Guest Author Bird & Bird, Anna Shashina, Partner

On March 1, 2021, substantial amendments to the Russian Federal Law on Personal Data (No. 152-FZ), implemented on July 27, 2006, came into effect (“Amendments”). The Amendments change the rules on processing of publicly disseminated personal data and affect businesses that publish or use personal data on the internet. In particular, employers who publish employee personal data on a website need to examine the Amendments and implement new consent requirements. Data subjects now have wider powers to control and authorize the processing of their data in the public domain. Data subjects also have a right to request that data operators that are disseminating their data (and any company down the data processing chain) cease transferring such data.

What Are the Key Amendments?

  1. The Amendments remove “processing of personal data the unlimited access to which is granted by the data subject or at data subject’s request (publicly accessible personal data)” as a legitimate ground for data processing. This ground had allowed the processing of personal data without a data subject’s consent.
  2. There is a new definition of “personal data which is permitted by the data subject for dissemination” (“Publicly Disseminated Data” or “PDD”). PDD means personal data that the general public can access on the basis of the data subject’s consent granted in the manner prescribed by the Amendments.
  3. A data subject may provide consent to PDD processing directly to the data operator wishing to disseminate the data or via the Russian DPA’s information system, which records the data subjects’ consents and data processing restrictions. The Russian DPA has yet to publish the regulation on such information system.
  4. The data operator has an obligation to publish the terms of and prohibitions on PDD processing by the general public within three working days of obtaining the data subject’s consent.
  5. Where the data subject discloses his or her personal data to the general public without granting consent to the data operator, then the obligation to prove the legality of the subsequent dissemination or other processing of such personal data resides with each company and/or individual who disseminates or otherwise processes such personal data.

What Are the Requirements for the Data Subject’s Consent, and Are They in Line With the GDPR Requirements?

The requirements for consent to PDD processing are generally in line with the General Data Protection Regulation (“GDPR”) with some deviations.

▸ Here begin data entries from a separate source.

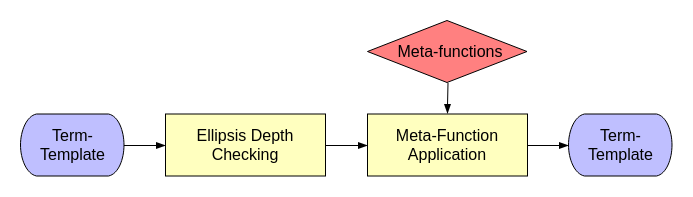
<!DOCTYPE html>
<html lang="en">
<head>
<meta charset="utf-8">
<title>Term-Template flow</title>
<style>
:root {
  --paper: #ffffff;
  --ink: #000000;
  --terminal: #bfbfff;
  --process: #ffffbf;
  --decision: #ff8080;
}
* { box-sizing: border-box; }
html, body { margin: 0; }
.diagram {
  position: relative;
  width: 693px;
  height: 197px;
  overflow: hidden;
  background: var(--paper);
  color: var(--ink);
  font: 16px/19px "Liberation Sans", Arial, sans-serif;
}
.shapes { position: absolute; inset: 0; display: block; }
.shapes .outline { stroke: var(--ink); stroke-width: 1; }
.terminal { fill: var(--terminal); }
.process { fill: var(--process); }
.decision { fill: var(--decision); }
.connector { fill: none; stroke: var(--ink); }
.arrowhead { fill: var(--ink); }
.node {
  position: absolute;
  top: 113px;
  height: 63px;
  display: flex;
  align-items: center;
  justify-content: center;
  text-align: center;
  white-space: nowrap;
}
.node-input { left: 21px; width: 103px; }
.node-checking { left: 165px; width: 160px; }
.node-application { left: 367px; width: 160px; }
.node-output { left: 569px; width: 103px; }
.node-functions { left: 370px; top: 20px; width: 160px; height: 62px; }
</style>
</head>
<body>
<main class="diagram">
  <svg class="shapes" width="693" height="197" viewBox="0 0 693 197" aria-hidden="true">
    <defs>
      <path id="terminal-shape" class="terminal outline" d="M16 0H88C98 2 103.500 17 103.500 31S98 60 88 62H16C6 60 0 45 0 31S6 2 16 0Z"/>
      <rect id="process-shape" class="process outline" width="160" height="62"/>
      <polygon id="arrowhead" class="arrowhead" points="0,0 -10,-3.500 -10,3.500"/>
    </defs>
    <use href="#terminal-shape" x="20.500" y="114"/>
    <use href="#process-shape" x="165.500" y="114"/>
    <use href="#process-shape" x="367.500" y="114"/>
    <use href="#terminal-shape" x="568.500" y="114"/>
    <polygon class="decision outline" points="367.500,51.500 447,20.500 527,51.500 447,82.500"/>
    <path class="connector" d="M124 145.500H158M325 145.500H360M527 145.500H561M448 83L447.500 106"/>
    <use href="#arrowhead" x="166" y="145.500"/>
    <use href="#arrowhead" x="368" y="145.500"/>
    <use href="#arrowhead" x="569" y="145.500"/>
    <use href="#arrowhead" transform="translate(447.500 114) rotate(90)"/>
  </svg>
  <div class="node node-functions">Meta-functions</div>
  <div class="node node-input">Term-<br>Template</div>
  <div class="node node-checking">Ellipsis Depth<br>Checking</div>
  <div class="node node-application">Meta-Function<br>Application</div>
  <div class="node node-output">Term-<br>Template</div>
</main>
</body>
</html>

The Russian DPA has also issued draft requirements regarding the content of consent for the processing of PDD (“Draft DPA Requirements”), which are not yet in final form and which we summarized below:

Consent to PDD Processing Requirements: Russia GDPR
Specific and informed Yes Yes
Unambiguous Yes—affirmative opt-in methods include: (i) via the information system of the data operator; (ii) information system of the Russian DPA; or (iii) in writing with wet or electronic signature.  Yes—wider options to obtain consent than under the Draft DPA Requirements
Not bundled with the other data processing consents Yes Yes
Provide for the data operator’s identity and the purpose(s) of processing Yes Yes
Set out the purpose of each of the processing operations for which consent is sought No Yes
Provide for the data subject’s identity Yes No
Enable the data subject to choose the personal data for dissemination Yes—detailed list is required Yes—type of data is sufficient
Terms and prohibitions of PDD processing Yes—the data subject has the right to: (i) prohibit the dissemination to the general public and/or the provision to specific companies/individuals; (ii) prohibit processing (except for providing access) of PDD by the general public after such data publication; and/or (iii) set out the terms of the processing (except in relation to obtaining access) of personal data by the general public. The data operator shall provide the data subject with an option to introduce prohibitions on and terms of processing in relation to detailed sub-categories of personal data. No
Term of consent Yes—precise term of the consent’s validity is required under the Draft DPA Requirements No
Internet resources for PDD Yes—websites and/or webpages on which PDD is made publicly available to be listed under the Draft DPA Requirements No
Indicate in consent the existence of the right to withdraw consent No Yes

Does a Data Subject Have a Right to Revoke Consent?

The data subject has a right to revoke consent to the processing of PDD at any time, which is in line with the consent revocation right available prior to the Amendments coming into effect.

A data subject’s request to revoke consent should include the full name of the data subject, contact details, and the list of personal data being processed that should cease being processed. The data operator should cease the transfer of the PDD, including disseminating it and providing the data and any access to it after receiving the data subject’s request.

What Are the Sanctions for Noncompliance With the Amendments?

The Amendments do not introduce new sanctions for non-compliance. This means that the general data protection offences will apply. Non-compliance with the new requirements on PDD processing may amount to administrative fines for personal data processing without a legitimate ground envisaged by the Russian privacy legislation. An explanatory note to the draft Amendments that was provided by the legislation also refers to the above data protection offence.